## EXERCISE OBJECTIVE
The records follow. Filter them to the lines that hold "with".

+++ INFORMATION PROVIDED +++

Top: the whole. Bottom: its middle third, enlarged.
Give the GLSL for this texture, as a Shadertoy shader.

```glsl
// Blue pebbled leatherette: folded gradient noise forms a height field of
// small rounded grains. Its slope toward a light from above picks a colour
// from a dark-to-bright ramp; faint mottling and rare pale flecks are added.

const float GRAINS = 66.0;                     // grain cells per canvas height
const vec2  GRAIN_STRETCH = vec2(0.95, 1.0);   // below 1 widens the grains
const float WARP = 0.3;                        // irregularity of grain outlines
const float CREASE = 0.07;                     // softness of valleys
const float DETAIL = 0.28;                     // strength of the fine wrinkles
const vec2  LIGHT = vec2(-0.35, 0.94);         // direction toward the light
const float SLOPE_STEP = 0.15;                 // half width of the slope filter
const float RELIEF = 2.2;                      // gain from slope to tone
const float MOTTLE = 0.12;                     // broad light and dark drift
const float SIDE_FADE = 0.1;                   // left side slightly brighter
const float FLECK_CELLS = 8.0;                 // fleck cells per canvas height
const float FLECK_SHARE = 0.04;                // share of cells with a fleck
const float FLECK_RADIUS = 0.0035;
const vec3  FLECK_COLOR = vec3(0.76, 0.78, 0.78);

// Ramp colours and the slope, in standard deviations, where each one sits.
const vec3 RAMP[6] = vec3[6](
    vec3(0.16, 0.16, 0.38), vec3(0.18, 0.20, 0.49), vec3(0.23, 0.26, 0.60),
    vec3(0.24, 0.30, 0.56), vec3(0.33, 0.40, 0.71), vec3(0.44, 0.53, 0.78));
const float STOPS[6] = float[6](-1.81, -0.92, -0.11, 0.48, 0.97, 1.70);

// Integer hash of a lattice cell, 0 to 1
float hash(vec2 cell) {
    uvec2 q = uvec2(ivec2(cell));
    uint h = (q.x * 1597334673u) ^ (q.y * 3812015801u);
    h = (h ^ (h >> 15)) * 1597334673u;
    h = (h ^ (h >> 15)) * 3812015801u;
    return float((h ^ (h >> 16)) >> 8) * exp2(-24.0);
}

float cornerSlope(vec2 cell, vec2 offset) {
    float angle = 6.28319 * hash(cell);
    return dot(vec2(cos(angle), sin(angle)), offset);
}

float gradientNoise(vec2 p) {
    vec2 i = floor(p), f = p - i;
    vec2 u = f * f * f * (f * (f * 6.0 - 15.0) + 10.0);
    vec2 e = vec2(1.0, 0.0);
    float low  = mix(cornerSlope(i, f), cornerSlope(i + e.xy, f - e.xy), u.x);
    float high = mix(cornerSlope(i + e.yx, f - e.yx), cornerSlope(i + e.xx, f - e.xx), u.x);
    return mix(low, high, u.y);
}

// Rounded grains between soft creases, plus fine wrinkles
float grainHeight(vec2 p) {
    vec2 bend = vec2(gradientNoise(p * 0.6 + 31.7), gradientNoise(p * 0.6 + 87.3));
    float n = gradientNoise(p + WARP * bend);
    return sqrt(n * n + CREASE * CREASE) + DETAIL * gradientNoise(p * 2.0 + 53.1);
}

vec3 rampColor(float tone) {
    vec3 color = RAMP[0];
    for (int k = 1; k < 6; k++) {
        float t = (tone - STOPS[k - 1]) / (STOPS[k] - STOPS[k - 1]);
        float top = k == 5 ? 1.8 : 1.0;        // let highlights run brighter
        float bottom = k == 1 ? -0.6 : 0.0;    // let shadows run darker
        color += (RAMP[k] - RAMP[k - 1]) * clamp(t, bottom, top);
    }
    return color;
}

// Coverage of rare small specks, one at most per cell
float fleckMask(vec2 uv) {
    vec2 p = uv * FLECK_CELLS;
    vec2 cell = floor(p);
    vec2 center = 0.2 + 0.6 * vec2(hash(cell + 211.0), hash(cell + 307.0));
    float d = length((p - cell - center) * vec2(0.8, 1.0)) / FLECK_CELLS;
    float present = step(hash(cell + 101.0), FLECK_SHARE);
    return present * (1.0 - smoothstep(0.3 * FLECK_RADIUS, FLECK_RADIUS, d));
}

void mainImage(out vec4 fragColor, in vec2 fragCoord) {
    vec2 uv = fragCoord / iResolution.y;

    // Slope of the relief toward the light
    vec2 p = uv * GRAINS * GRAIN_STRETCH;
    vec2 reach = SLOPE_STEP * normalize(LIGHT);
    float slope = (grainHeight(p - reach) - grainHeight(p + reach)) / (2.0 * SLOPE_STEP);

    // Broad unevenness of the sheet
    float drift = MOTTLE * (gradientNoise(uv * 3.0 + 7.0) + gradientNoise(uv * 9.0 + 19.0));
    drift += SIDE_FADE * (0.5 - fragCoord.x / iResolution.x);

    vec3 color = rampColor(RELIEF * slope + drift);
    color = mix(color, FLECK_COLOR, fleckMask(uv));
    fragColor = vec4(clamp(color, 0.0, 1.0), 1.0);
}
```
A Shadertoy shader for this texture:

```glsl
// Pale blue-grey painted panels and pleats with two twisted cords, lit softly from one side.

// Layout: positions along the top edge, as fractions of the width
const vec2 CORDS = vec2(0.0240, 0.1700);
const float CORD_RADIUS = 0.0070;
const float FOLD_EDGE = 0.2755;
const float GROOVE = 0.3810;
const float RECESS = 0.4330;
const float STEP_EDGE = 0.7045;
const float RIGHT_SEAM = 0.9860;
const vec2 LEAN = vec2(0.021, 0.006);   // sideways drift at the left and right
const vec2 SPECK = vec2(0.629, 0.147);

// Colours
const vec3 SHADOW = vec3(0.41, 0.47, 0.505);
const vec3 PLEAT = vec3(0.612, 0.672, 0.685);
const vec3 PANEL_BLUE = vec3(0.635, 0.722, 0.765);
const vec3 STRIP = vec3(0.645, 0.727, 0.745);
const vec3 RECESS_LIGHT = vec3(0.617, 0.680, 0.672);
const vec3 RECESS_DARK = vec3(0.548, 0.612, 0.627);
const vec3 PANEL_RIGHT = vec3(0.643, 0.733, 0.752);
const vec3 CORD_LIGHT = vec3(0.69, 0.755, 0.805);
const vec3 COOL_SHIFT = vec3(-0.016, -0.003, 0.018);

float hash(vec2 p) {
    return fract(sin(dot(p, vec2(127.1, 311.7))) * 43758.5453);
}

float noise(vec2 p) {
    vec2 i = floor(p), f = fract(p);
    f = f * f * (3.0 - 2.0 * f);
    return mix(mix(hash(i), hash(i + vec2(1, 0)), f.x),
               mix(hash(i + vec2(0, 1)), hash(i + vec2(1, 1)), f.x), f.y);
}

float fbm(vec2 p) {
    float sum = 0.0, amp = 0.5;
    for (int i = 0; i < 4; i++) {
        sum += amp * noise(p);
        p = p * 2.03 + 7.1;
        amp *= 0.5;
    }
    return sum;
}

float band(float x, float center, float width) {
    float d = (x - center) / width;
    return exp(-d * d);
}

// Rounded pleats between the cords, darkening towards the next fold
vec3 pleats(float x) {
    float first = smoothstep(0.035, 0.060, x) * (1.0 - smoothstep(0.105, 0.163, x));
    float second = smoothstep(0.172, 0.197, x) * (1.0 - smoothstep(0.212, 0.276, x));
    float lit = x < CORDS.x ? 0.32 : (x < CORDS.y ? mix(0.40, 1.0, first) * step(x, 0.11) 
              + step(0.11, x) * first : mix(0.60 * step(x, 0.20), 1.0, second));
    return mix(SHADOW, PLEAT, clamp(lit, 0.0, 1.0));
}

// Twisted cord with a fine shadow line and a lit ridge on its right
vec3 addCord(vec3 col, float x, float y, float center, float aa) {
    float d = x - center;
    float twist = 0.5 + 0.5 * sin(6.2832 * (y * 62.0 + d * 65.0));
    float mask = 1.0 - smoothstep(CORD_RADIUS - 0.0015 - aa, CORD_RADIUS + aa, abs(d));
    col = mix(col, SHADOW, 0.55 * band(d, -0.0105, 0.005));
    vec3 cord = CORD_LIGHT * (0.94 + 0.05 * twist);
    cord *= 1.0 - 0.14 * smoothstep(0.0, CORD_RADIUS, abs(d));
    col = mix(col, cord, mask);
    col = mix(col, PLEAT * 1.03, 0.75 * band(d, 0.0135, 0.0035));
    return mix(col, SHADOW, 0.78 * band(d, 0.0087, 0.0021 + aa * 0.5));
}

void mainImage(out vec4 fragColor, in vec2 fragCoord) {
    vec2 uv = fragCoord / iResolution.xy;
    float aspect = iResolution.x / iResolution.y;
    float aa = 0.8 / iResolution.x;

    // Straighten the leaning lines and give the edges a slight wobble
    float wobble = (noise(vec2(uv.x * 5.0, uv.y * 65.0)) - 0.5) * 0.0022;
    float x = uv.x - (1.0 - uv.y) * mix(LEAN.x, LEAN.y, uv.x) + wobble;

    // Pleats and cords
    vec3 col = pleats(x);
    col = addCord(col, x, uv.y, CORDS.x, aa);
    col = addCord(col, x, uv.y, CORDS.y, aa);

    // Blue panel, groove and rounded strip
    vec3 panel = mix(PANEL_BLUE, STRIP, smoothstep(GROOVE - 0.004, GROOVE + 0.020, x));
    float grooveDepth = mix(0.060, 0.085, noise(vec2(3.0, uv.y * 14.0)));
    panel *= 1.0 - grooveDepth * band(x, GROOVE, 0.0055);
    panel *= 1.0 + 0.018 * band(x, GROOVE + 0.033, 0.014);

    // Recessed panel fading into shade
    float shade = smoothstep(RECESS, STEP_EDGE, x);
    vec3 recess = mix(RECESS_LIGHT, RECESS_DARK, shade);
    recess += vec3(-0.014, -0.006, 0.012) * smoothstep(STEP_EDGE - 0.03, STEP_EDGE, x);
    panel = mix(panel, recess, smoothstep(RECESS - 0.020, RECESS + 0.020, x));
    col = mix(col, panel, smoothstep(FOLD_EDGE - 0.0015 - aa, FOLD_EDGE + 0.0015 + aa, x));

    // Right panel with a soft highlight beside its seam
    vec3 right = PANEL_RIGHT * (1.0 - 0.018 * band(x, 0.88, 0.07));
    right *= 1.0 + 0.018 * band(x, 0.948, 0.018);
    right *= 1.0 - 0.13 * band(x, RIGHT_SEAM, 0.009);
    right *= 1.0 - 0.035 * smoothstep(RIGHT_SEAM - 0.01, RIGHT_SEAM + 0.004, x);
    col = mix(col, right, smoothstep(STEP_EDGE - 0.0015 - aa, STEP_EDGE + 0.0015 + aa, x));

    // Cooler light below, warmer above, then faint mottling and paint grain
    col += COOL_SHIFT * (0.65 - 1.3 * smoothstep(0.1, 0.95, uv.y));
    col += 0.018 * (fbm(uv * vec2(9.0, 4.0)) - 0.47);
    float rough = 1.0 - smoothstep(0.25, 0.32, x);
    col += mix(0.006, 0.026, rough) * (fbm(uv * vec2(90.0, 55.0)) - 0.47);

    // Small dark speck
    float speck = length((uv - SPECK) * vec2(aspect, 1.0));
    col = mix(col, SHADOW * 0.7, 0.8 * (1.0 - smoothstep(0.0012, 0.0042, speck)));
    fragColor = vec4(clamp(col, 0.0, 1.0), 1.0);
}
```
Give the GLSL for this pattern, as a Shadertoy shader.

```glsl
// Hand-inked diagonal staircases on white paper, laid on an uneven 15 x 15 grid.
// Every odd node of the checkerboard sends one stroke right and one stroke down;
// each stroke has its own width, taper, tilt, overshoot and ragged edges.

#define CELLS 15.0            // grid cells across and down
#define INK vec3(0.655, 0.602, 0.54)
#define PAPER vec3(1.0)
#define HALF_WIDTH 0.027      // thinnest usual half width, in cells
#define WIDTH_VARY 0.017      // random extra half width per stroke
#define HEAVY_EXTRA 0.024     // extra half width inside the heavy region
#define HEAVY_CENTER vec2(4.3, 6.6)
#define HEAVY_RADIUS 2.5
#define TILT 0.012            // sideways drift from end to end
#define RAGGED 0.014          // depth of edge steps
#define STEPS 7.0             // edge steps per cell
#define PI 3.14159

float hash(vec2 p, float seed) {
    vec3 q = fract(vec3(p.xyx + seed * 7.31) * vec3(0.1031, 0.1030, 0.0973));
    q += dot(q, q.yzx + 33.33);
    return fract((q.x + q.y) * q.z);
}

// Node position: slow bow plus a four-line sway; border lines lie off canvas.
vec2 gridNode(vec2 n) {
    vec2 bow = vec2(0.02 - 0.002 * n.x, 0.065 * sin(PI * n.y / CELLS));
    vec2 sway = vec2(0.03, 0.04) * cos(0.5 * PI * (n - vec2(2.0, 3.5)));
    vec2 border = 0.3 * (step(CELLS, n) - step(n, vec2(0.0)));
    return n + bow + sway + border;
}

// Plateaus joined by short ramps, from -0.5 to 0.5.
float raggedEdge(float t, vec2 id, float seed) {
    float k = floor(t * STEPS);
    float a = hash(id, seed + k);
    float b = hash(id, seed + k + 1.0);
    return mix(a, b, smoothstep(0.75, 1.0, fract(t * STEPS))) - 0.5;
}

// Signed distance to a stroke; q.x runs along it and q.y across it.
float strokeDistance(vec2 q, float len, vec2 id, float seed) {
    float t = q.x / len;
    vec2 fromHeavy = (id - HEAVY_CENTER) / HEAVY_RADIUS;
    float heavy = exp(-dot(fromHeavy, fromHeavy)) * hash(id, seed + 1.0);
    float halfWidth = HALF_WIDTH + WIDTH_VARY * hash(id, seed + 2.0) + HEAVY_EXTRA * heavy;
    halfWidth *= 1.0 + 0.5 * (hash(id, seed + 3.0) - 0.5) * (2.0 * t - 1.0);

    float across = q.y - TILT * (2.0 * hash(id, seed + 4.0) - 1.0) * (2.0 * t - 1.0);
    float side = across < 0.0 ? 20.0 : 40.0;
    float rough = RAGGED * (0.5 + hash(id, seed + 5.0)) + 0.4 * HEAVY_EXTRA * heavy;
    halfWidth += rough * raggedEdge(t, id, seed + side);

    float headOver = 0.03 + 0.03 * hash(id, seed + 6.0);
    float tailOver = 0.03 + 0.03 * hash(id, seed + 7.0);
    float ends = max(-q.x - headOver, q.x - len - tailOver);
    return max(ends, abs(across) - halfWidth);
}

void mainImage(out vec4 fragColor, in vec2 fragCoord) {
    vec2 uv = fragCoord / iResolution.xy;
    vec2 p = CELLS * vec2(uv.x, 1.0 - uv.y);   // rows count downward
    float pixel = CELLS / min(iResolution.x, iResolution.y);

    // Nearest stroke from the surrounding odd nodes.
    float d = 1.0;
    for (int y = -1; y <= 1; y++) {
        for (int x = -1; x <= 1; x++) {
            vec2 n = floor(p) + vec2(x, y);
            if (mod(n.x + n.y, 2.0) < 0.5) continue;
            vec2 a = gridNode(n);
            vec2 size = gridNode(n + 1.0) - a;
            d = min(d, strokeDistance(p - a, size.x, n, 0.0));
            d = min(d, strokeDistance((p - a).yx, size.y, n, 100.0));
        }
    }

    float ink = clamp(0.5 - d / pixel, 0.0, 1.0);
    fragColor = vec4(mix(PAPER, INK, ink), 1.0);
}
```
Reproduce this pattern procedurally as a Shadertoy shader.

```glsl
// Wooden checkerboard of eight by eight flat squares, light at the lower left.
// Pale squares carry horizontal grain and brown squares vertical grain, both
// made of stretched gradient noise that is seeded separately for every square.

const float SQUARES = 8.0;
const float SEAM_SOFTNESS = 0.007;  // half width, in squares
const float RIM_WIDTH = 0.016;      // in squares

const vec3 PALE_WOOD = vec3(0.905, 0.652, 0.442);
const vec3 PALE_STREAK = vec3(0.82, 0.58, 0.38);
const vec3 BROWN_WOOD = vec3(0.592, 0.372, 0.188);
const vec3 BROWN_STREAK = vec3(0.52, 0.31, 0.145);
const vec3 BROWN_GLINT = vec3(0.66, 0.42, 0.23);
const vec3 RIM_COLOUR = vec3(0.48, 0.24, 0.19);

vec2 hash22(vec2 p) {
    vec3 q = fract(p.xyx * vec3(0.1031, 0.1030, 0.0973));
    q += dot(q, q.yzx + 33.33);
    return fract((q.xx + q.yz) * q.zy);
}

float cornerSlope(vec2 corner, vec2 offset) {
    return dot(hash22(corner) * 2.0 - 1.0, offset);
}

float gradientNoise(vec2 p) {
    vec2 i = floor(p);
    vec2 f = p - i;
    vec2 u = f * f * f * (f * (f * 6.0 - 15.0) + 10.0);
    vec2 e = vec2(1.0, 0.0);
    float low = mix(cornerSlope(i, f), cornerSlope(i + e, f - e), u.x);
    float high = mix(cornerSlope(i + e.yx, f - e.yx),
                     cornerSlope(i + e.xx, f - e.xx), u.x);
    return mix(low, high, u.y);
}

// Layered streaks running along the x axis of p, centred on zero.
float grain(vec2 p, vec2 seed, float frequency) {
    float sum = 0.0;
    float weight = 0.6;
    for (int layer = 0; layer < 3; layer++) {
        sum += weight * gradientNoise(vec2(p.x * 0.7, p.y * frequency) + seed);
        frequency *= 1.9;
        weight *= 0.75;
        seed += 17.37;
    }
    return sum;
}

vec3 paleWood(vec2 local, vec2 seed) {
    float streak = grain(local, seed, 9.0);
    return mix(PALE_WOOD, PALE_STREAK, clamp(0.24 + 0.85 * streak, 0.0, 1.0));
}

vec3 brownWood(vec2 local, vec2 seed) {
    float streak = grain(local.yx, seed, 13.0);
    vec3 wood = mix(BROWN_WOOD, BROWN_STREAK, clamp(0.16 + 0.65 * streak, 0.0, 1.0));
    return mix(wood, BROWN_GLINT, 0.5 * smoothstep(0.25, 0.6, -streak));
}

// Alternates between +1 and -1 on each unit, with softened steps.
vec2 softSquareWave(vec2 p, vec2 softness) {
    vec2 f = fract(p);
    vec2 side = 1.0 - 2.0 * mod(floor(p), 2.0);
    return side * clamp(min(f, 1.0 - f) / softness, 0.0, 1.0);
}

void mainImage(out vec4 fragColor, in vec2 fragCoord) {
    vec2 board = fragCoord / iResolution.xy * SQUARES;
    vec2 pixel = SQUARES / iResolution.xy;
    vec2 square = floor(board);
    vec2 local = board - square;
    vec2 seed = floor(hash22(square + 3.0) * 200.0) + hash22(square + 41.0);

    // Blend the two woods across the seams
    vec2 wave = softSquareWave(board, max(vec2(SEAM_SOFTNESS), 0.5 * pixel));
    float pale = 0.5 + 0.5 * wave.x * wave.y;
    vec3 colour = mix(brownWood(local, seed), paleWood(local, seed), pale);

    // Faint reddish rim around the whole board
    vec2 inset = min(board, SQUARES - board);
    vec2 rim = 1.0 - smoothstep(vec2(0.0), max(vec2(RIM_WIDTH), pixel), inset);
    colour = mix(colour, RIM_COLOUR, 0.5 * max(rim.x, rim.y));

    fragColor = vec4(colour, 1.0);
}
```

+++

## SOLUTION
const float FLECK_SHARE = 0.04;                // share of cells with a fleck
// Pale blue-grey painted panels and pleats with two twisted cords, lit softly from one side.
// Twisted cord with a fine shadow line and a lit ridge on its right
    // Right panel with a soft highlight beside its seam
// Alternates between +1 and -1 on each unit, with softened steps.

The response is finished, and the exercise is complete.